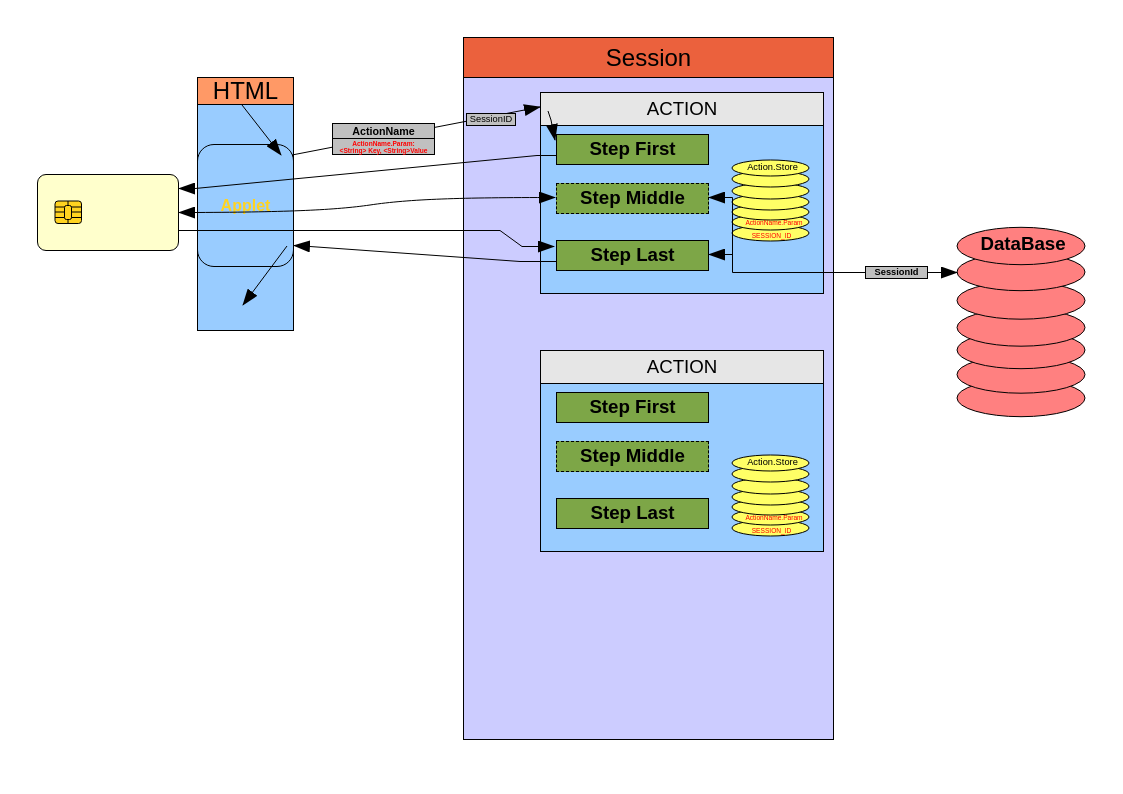
<!DOCTYPE html>
<html lang="en">
<head>
<meta charset="utf-8">
<title>Session and action flow</title>
<style>
:root {
  --line: #000;
  --session-head: #eb613d;
  --session-body: #ccccff;
  --panel: #99ccff;
  --html-head: #ff9966;
  --action-head: #e6e6e6;
  --step: #7da647;
  --tag: #c0c0c0;
  --card: #ffffcc;
  --chip: #ffd320;
  --store: #ffff66;
  --database: #ff8080;
  --param: #ff0000;
}
* { box-sizing: border-box; margin: 0; }
html, body { width: 1123px; height: 794px; overflow: hidden; background: #fff; }
body { position: relative; font-family: "Liberation Sans", Arial, sans-serif; color: #000; line-height: 1; white-space: nowrap; }
.node { position: absolute; border: 1px solid var(--line); }
.head { display: flex; align-items: center; justify-content: center; border-bottom: 1px solid var(--line); font-weight: 400; }
.session { left: 463px; top: 37px; width: 371px; height: 703px; background: var(--session-body); }
.session .head { height: 40px; background: var(--session-head); font-size: 24px; }
.browser { left: 197px; top: 77px; width: 97px; height: 254px; background: var(--panel); }
.browser .head { height: 27px; background: var(--html-head); font-size: 24px; }
.applet { left: 197px; top: 144px; width: 97px; height: 123px; border-radius: 17px; display: flex; align-items: center; justify-content: center; font-size: 16px; font-weight: 700; color: var(--chip); }
.card { left: 37px; top: 174px; width: 142px; height: 77px; border-radius: 9px; background: var(--card); }
.action { left: 540px; width: 284px; height: 202px; background: var(--panel); }
.action.current { top: 92px; }
.action.next { top: 350px; }
.action .head { height: 33px; background: var(--action-head); font-size: 18.7px; }
.steps { display: flex; flex-direction: column; padding: 8px 0 0 15px; list-style: none; }
.steps li { width: 153px; height: 31px; border: 1px solid var(--line); background: var(--step); display: flex; align-items: center; justify-content: center; font-size: 18.7px; font-weight: 700; }
.steps .middle { margin: 18px 0 26px; border-style: dashed; }
.tag { background: var(--tag); display: flex; align-items: center; justify-content: center; }
.session-tag { left: 466px; top: 113px; width: 50px; height: 13px; font-size: 9.3px; }
.query-tag { left: 865px; top: 266px; width: 63px; height: 13px; font-size: 9.3px; font-weight: 700; }
.call-tag { left: 332px; top: 123px; width: 103px; height: 32px; flex-direction: column; justify-content: flex-start; font-weight: 700; }
.call-tag b { width: 100%; height: 15px; border-bottom: 1px solid var(--line); display: flex; align-items: center; justify-content: center; font-size: 10.7px; }
.call-tag span { padding-top: 1px; font-size: 6.6px; line-height: 7px; text-align: center; color: var(--param); }
.drawing { position: absolute; left: 0; top: 0; display: block; }
.drawing text { text-anchor: middle; }
.flow { fill: none; stroke: var(--line); stroke-width: 1; }
</style>
</head>
<body>
<section class="node session"><h1 class="head">Session</h1></section>

<section class="node browser"><h2 class="head">HTML</h2></section>
<div class="node applet">Applet</div>
<div class="node card"></div>

<section class="node action current">
  <h2 class="head">ACTION</h2>
  <ol class="steps"><li>Step First</li><li class="middle">Step Middle</li><li>Step Last</li></ol>
</section>
<section class="node action next">
  <h2 class="head">ACTION</h2>
  <ol class="steps"><li>Step First</li><li class="middle">Step Middle</li><li>Step Last</li></ol>
</section>

<svg class="drawing" width="1123" height="794" viewBox="0 0 1123 794">
  <defs>
    <marker id="arrow" markerUnits="userSpaceOnUse" markerWidth="17" markerHeight="12" refX="16" refY="6" orient="auto-start-reverse">
      <polygon points="0,0 17,6 0,12"/>
    </marker>
    <g id="store">
      <g fill="var(--store)" stroke="var(--line)">
        <ellipse cx="770.5" cy="233" rx="38.5" ry="8"/>
        <ellipse cx="770.5" cy="222" rx="38.5" ry="8"/>
        <ellipse cx="770.5" cy="212" rx="38.5" ry="8"/>
        <ellipse cx="770.5" cy="202" rx="38.5" ry="8"/>
        <ellipse cx="770.5" cy="191" rx="38.5" ry="8"/>
        <ellipse cx="770.5" cy="179" rx="38.5" ry="8"/>
        <ellipse cx="770.5" cy="168" rx="38.5" ry="8"/>
      </g>
      <text x="772.5" y="170" font-size="9.3">Action.Store</text>
      <g fill="var(--param)" font-size="6.6">
        <text x="774" y="225">ActionName.Param</text>
        <text x="771.5" y="238">SESSION_ID</text>
      </g>
    </g>
  </defs>

  <g id="chip" fill="var(--chip)" stroke="var(--line)">
    <rect x="55" y="201" width="26.5" height="22.5" rx="3"/>
    <path d="M55 207H81M55 212H81M55 217.5H81M68 201V223"/>
    <rect x="64.5" y="205.5" width="7" height="14" rx="2"/>
  </g>

  <use href="#store"/>
  <use href="#store" y="295"/>

  <g id="database">
    <g fill="var(--database)" stroke="var(--line)">
      <ellipse cx="1021" cy="398" rx="64" ry="18.7"/>
      <ellipse cx="1021" cy="374.5" rx="64" ry="18.7"/>
      <ellipse cx="1021" cy="350" rx="64" ry="18.7"/>
      <ellipse cx="1021" cy="327.5" rx="64" ry="18.7"/>
      <ellipse cx="1021" cy="300.5" rx="64" ry="18.7"/>
      <ellipse cx="1021" cy="272" rx="64" ry="18.7"/>
      <ellipse cx="1021" cy="246" rx="64" ry="18.7"/>
    </g>
    <text x="1023" y="250" font-size="18.7" font-weight="700">DataBase</text>
  </g>

  <g class="flow">
    <path d="M242 105L281 155" marker-end="url(#arrow)"/>
    <path d="M292 155L540 107" marker-end="url(#arrow)"/>
    <path d="M548 111L551 120L555 140" marker-end="url(#arrow)"/>
    <path d="M556 155.5H537L179 189.5L196 188" stroke="none"/>
    <path d="M556 155.5H537L195 188.5H179" marker-end="url(#arrow)"/>
    <path d="M179 212.5H197C290 212 335 210 370 205C410 199 460 197.5 555 197.5" marker-start="url(#arrow)" marker-end="url(#arrow)"/>
    <path d="M178 230.5H500L522 246.5H554" marker-end="url(#arrow)"/>
    <path d="M556 261.5H520L310 246.5L294 245.5" marker-end="url(#arrow)"/>
    <path d="M287 246L243 305" marker-end="url(#arrow)"/>
    <path d="M709 197.5H732.5V272.5H957" marker-start="url(#arrow)" marker-end="url(#arrow)"/>
    <path d="M709 254.5H732.5" marker-start="url(#arrow)"/>
  </g>
</svg>

<div class="node tag call-tag"><b>ActionName</b><span>ActionName.Param:<br>&lt;String&gt; Key, &lt;String&gt;Value</span></div>
<div class="node tag session-tag">SessionID</div>
<div class="node tag query-tag">SessionId</div>
</body>
</html>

- _Work to complete_: Pictures stay out, but everything else in the records must be output exactly.

- _Your solution_:
<!DOCTYPE html>
<html lang="en">
<head>
<meta charset="utf-8">
<title>Session and action flow</title>
<style>
:root {
  --line: #000;
  --session-head: #eb613d;
  --session-body: #ccccff;
  --panel: #99ccff;
  --html-head: #ff9966;
  --action-head: #e6e6e6;
  --step: #7da647;
  --tag: #c0c0c0;
  --card: #ffffcc;
  --chip: #ffd320;
  --store: #ffff66;
  --database: #ff8080;
  --param: #ff0000;
}
* { box-sizing: border-box; margin: 0; }
html, body { width: 1123px; height: 794px; overflow: hidden; background: #fff; }
body { position: relative; font-family: "Liberation Sans", Arial, sans-serif; color: #000; line-height: 1; white-space: nowrap; }
.node { position: absolute; border: 1px solid var(--line); }
.head { display: flex; align-items: center; justify-content: center; border-bottom: 1px solid var(--line); font-weight: 400; }
.session { left: 463px; top: 37px; width: 371px; height: 703px; background: var(--session-body); }
.session .head { height: 40px; background: var(--session-head); font-size: 24px; }
.browser { left: 197px; top: 77px; width: 97px; height: 254px; background: var(--panel); }
.browser .head { height: 27px; background: var(--html-head); font-size: 24px; }
.applet { left: 197px; top: 144px; width: 97px; height: 123px; border-radius: 17px; display: flex; align-items: center; justify-content: center; font-size: 16px; font-weight: 700; color: var(--chip); }
.card { left: 37px; top: 174px; width: 142px; height: 77px; border-radius: 9px; background: var(--card); }
.action { left: 540px; width: 284px; height: 202px; background: var(--panel); }
.action.current { top: 92px; }
.action.next { top: 350px; }
.action .head { height: 33px; background: var(--action-head); font-size: 18.7px; }
.steps { display: flex; flex-direction: column; padding: 8px 0 0 15px; list-style: none; }
.steps li { width: 153px; height: 31px; border: 1px solid var(--line); background: var(--step); display: flex; align-items: center; justify-content: center; font-size: 18.7px; font-weight: 700; }
.steps .middle { margin: 18px 0 26px; border-style: dashed; }
.tag { background: var(--tag); display: flex; align-items: center; justify-content: center; }
.session-tag { left: 466px; top: 113px; width: 50px; height: 13px; font-size: 9.3px; }
.query-tag { left: 865px; top: 266px; width: 63px; height: 13px; font-size: 9.3px; font-weight: 700; }
.call-tag { left: 332px; top: 123px; width: 103px; height: 32px; flex-direction: column; justify-content: flex-start; font-weight: 700; }
.call-tag b { width: 100%; height: 15px; border-bottom: 1px solid var(--line); display: flex; align-items: center; justify-content: center; font-size: 10.7px; }
.call-tag span { padding-top: 1px; font-size: 6.6px; line-height: 7px; text-align: center; color: var(--param); }
.drawing { position: absolute; left: 0; top: 0; display: block; }
.drawing text { text-anchor: middle; }
.flow { fill: none; stroke: var(--line); stroke-width: 1; }
</style>
</head>
<body>
<section class="node session"><h1 class="head">Session</h1></section>

<section class="node browser"><h2 class="head">HTML</h2></section>
<div class="node applet">Applet</div>
<div class="node card"></div>

<section class="node action current">
  <h2 class="head">ACTION</h2>
  <ol class="steps"><li>Step First</li><li class="middle">Step Middle</li><li>Step Last</li></ol>
</section>
<section class="node action next">
  <h2 class="head">ACTION</h2>
  <ol class="steps"><li>Step First</li><li class="middle">Step Middle</li><li>Step Last</li></ol>
</section>

<svg class="drawing" width="1123" height="794" viewBox="0 0 1123 794">
  <defs>
    <marker id="arrow" markerUnits="userSpaceOnUse" markerWidth="17" markerHeight="12" refX="16" refY="6" orient="auto-start-reverse">
      <polygon points="0,0 17,6 0,12"/>
    </marker>
    <g id="store">
      <g fill="var(--store)" stroke="var(--line)">
        <ellipse cx="770.5" cy="233" rx="38.5" ry="8"/>
        <ellipse cx="770.5" cy="222" rx="38.5" ry="8"/>
        <ellipse cx="770.5" cy="212" rx="38.5" ry="8"/>
        <ellipse cx="770.5" cy="202" rx="38.5" ry="8"/>
        <ellipse cx="770.5" cy="191" rx="38.5" ry="8"/>
        <ellipse cx="770.5" cy="179" rx="38.5" ry="8"/>
        <ellipse cx="770.5" cy="168" rx="38.5" ry="8"/>
      </g>
      <text x="772.5" y="170" font-size="9.3">Action.Store</text>
      <g fill="var(--param)" font-size="6.6">
        <text x="774" y="225">ActionName.Param</text>
        <text x="771.5" y="238">SESSION_ID</text>
      </g>
    </g>
  </defs>

  <g id="chip" fill="var(--chip)" stroke="var(--line)">
    <rect x="55" y="201" width="26.5" height="22.5" rx="3"/>
    <path d="M55 207H81M55 212H81M55 217.5H81M68 201V223"/>
    <rect x="64.5" y="205.5" width="7" height="14" rx="2"/>
  </g>

  <use href="#store"/>
  <use href="#store" y="295"/>

  <g id="database">
    <g fill="var(--database)" stroke="var(--line)">
      <ellipse cx="1021" cy="398" rx="64" ry="18.7"/>
      <ellipse cx="1021" cy="374.5" rx="64" ry="18.7"/>
      <ellipse cx="1021" cy="350" rx="64" ry="18.7"/>
      <ellipse cx="1021" cy="327.5" rx="64" ry="18.7"/>
      <ellipse cx="1021" cy="300.5" rx="64" ry="18.7"/>
      <ellipse cx="1021" cy="272" rx="64" ry="18.7"/>
      <ellipse cx="1021" cy="246" rx="64" ry="18.7"/>
    </g>
    <text x="1023" y="250" font-size="18.7" font-weight="700">DataBase</text>
  </g>

  <g class="flow">
    <path d="M242 105L281 155" marker-end="url(#arrow)"/>
    <path d="M292 155L540 107" marker-end="url(#arrow)"/>
    <path d="M548 111L551 120L555 140" marker-end="url(#arrow)"/>
    <path d="M556 155.5H537L179 189.5L196 188" stroke="none"/>
    <path d="M556 155.5H537L195 188.5H179" marker-end="url(#arrow)"/>
    <path d="M179 212.5H197C290 212 335 210 370 205C410 199 460 197.5 555 197.5" marker-start="url(#arrow)" marker-end="url(#arrow)"/>
    <path d="M178 230.5H500L522 246.5H554" marker-end="url(#arrow)"/>
    <path d="M556 261.5H520L310 246.5L294 245.5" marker-end="url(#arrow)"/>
    <path d="M287 246L243 305" marker-end="url(#arrow)"/>
    <path d="M709 197.5H732.5V272.5H957" marker-start="url(#arrow)" marker-end="url(#arrow)"/>
    <path d="M709 254.5H732.5" marker-start="url(#arrow)"/>
  </g>
</svg>

<div class="node tag call-tag"><b>ActionName</b><span>ActionName.Param:<br>&lt;String&gt; Key, &lt;String&gt;Value</span></div>
<div class="node tag session-tag">SessionID</div>
<div class="node tag query-tag">SessionId</div>
</body>
</html>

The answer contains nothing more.